• Task requirements: Using the entries below, write out the line with "--cream:#edece5;", the line with "284L470 290L462 320L411", and every line in between, exactly as each is written.

• Data shown:
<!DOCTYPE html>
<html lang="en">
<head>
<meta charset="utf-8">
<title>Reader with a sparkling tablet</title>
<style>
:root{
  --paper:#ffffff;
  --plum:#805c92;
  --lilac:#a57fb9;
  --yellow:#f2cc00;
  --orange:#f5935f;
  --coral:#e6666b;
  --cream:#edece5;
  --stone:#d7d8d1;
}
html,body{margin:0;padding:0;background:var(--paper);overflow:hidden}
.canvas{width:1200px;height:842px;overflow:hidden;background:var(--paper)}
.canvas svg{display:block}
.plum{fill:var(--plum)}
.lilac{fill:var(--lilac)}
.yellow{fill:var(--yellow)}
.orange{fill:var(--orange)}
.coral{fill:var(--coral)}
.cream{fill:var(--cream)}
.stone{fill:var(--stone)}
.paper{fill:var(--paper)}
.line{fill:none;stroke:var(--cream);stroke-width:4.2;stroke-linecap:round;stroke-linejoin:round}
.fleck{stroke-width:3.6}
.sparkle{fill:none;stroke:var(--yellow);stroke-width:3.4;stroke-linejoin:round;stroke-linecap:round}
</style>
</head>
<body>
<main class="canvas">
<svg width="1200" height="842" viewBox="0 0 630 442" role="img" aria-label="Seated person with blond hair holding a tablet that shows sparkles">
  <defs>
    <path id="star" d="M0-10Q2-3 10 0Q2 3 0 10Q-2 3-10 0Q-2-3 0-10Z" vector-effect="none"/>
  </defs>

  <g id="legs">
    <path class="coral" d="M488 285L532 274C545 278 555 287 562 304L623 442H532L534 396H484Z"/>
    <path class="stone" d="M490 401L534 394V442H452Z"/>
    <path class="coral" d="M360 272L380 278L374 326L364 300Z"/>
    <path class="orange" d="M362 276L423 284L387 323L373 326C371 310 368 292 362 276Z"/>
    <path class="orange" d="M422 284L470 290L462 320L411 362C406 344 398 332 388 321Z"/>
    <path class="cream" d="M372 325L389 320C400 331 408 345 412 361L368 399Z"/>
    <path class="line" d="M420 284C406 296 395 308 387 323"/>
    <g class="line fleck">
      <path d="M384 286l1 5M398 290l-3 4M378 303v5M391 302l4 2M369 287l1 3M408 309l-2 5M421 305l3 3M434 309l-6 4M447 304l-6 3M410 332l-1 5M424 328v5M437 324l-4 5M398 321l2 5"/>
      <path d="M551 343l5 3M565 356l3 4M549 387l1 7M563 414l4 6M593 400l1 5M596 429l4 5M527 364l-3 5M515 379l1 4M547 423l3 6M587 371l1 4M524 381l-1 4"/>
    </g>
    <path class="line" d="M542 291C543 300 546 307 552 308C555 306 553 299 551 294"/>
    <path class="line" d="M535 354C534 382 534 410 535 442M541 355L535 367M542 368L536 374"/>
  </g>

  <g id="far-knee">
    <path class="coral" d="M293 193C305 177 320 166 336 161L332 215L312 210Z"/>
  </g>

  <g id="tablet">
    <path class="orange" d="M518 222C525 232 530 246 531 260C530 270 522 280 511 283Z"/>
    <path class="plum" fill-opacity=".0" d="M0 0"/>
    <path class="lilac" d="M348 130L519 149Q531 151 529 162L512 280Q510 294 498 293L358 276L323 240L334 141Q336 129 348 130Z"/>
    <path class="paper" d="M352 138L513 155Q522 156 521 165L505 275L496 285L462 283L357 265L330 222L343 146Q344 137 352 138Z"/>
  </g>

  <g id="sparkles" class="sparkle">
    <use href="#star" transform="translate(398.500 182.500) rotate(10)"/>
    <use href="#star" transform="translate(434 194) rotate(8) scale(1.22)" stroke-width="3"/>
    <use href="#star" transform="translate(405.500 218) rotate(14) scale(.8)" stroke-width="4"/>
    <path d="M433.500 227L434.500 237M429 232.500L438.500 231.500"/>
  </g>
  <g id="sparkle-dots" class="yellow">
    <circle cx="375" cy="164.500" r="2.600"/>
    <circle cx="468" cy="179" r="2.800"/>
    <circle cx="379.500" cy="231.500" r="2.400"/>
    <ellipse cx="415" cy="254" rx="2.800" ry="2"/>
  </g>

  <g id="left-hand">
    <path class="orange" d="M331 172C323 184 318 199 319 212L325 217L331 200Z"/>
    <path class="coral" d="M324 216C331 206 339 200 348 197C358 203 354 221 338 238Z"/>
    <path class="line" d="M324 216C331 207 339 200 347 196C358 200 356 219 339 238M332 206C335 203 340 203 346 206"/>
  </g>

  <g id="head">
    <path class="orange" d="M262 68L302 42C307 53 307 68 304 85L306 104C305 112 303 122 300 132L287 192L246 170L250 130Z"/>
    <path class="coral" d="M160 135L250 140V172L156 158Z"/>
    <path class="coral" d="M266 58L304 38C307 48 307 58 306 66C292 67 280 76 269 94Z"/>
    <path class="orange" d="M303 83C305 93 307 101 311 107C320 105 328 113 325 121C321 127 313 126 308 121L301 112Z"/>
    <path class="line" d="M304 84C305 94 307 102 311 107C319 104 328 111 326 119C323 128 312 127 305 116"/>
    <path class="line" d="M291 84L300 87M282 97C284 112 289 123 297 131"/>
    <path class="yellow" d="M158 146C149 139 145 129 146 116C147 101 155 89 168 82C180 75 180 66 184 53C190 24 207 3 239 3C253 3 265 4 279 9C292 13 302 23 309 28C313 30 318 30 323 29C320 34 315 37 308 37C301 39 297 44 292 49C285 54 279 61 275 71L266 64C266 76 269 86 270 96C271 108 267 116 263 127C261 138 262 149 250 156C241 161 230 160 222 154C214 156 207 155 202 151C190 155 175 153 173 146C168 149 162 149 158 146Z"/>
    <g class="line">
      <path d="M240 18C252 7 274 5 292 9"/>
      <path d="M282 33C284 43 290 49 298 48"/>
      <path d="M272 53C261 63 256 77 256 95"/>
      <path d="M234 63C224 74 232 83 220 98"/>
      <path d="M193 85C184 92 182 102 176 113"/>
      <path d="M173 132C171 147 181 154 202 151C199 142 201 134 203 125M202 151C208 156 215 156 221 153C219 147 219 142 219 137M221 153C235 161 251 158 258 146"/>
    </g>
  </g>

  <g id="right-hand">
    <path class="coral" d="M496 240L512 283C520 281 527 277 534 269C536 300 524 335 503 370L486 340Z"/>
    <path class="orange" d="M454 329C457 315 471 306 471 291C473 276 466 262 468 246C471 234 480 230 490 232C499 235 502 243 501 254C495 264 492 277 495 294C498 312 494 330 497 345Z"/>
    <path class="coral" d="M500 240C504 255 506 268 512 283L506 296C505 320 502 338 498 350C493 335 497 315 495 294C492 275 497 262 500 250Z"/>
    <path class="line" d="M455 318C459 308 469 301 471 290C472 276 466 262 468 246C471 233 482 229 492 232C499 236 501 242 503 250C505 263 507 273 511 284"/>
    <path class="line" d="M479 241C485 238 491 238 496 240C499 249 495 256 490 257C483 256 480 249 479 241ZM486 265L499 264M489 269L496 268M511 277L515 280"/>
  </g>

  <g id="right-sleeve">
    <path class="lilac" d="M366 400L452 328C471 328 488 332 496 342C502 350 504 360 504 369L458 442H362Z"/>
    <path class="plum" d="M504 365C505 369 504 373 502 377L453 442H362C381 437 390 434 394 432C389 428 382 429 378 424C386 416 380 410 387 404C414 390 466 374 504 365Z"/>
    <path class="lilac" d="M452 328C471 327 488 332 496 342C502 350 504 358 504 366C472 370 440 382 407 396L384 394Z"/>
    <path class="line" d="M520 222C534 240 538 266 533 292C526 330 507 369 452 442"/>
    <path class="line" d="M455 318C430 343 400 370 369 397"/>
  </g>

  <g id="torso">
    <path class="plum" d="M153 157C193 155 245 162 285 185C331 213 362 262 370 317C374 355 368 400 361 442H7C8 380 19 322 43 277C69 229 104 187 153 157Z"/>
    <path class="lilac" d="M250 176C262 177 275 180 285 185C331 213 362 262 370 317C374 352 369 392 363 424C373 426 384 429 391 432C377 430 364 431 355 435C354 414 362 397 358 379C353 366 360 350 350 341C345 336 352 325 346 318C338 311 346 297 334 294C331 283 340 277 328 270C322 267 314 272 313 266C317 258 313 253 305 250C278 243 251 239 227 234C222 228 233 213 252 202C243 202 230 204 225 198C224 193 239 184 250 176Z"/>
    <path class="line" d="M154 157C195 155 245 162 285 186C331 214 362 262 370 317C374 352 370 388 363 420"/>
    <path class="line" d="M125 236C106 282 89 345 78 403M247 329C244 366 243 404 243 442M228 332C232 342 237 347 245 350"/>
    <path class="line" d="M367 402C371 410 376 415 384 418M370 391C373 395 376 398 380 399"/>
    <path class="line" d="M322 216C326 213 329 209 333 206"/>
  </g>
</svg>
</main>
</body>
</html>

• Task output:
  --cream:#edece5;
  --stone:#d7d8d1;
}
html,body{margin:0;padding:0;background:var(--paper);overflow:hidden}
.canvas{width:1200px;height:842px;overflow:hidden;background:var(--paper)}
.canvas svg{display:block}
.plum{fill:var(--plum)}
.lilac{fill:var(--lilac)}
.yellow{fill:var(--yellow)}
.orange{fill:var(--orange)}
.coral{fill:var(--coral)}
.cream{fill:var(--cream)}
.stone{fill:var(--stone)}
.paper{fill:var(--paper)}
.line{fill:none;stroke:var(--cream);stroke-width:4.2;stroke-linecap:round;stroke-linejoin:round}
.fleck{stroke-width:3.6}
.sparkle{fill:none;stroke:var(--yellow);stroke-width:3.4;stroke-linejoin:round;stroke-linecap:round}
</style>
</head>
<body>
<main class="canvas">
<svg width="1200" height="842" viewBox="0 0 630 442" role="img" aria-label="Seated person with blond hair holding a tablet that shows sparkles">
  <defs>
    <path id="star" d="M0-10Q2-3 10 0Q2 3 0 10Q-2 3-10 0Q-2-3 0-10Z" vector-effect="none"/>
  </defs>

  <g id="legs">
    <path class="coral" d="M488 285L532 274C545 278 555 287 562 304L623 442H532L534 396H484Z"/>
    <path class="stone" d="M490 401L534 394V442H452Z"/>
    <path class="coral" d="M360 272L380 278L374 326L364 300Z"/>
    <path class="orange" d="M362 276L423 284L387 323L373 326C371 310 368 292 362 276Z"/>
    <path class="orange" d="M422 284L470 290L462 320L411 362C406 344 398 332 388 321Z"/>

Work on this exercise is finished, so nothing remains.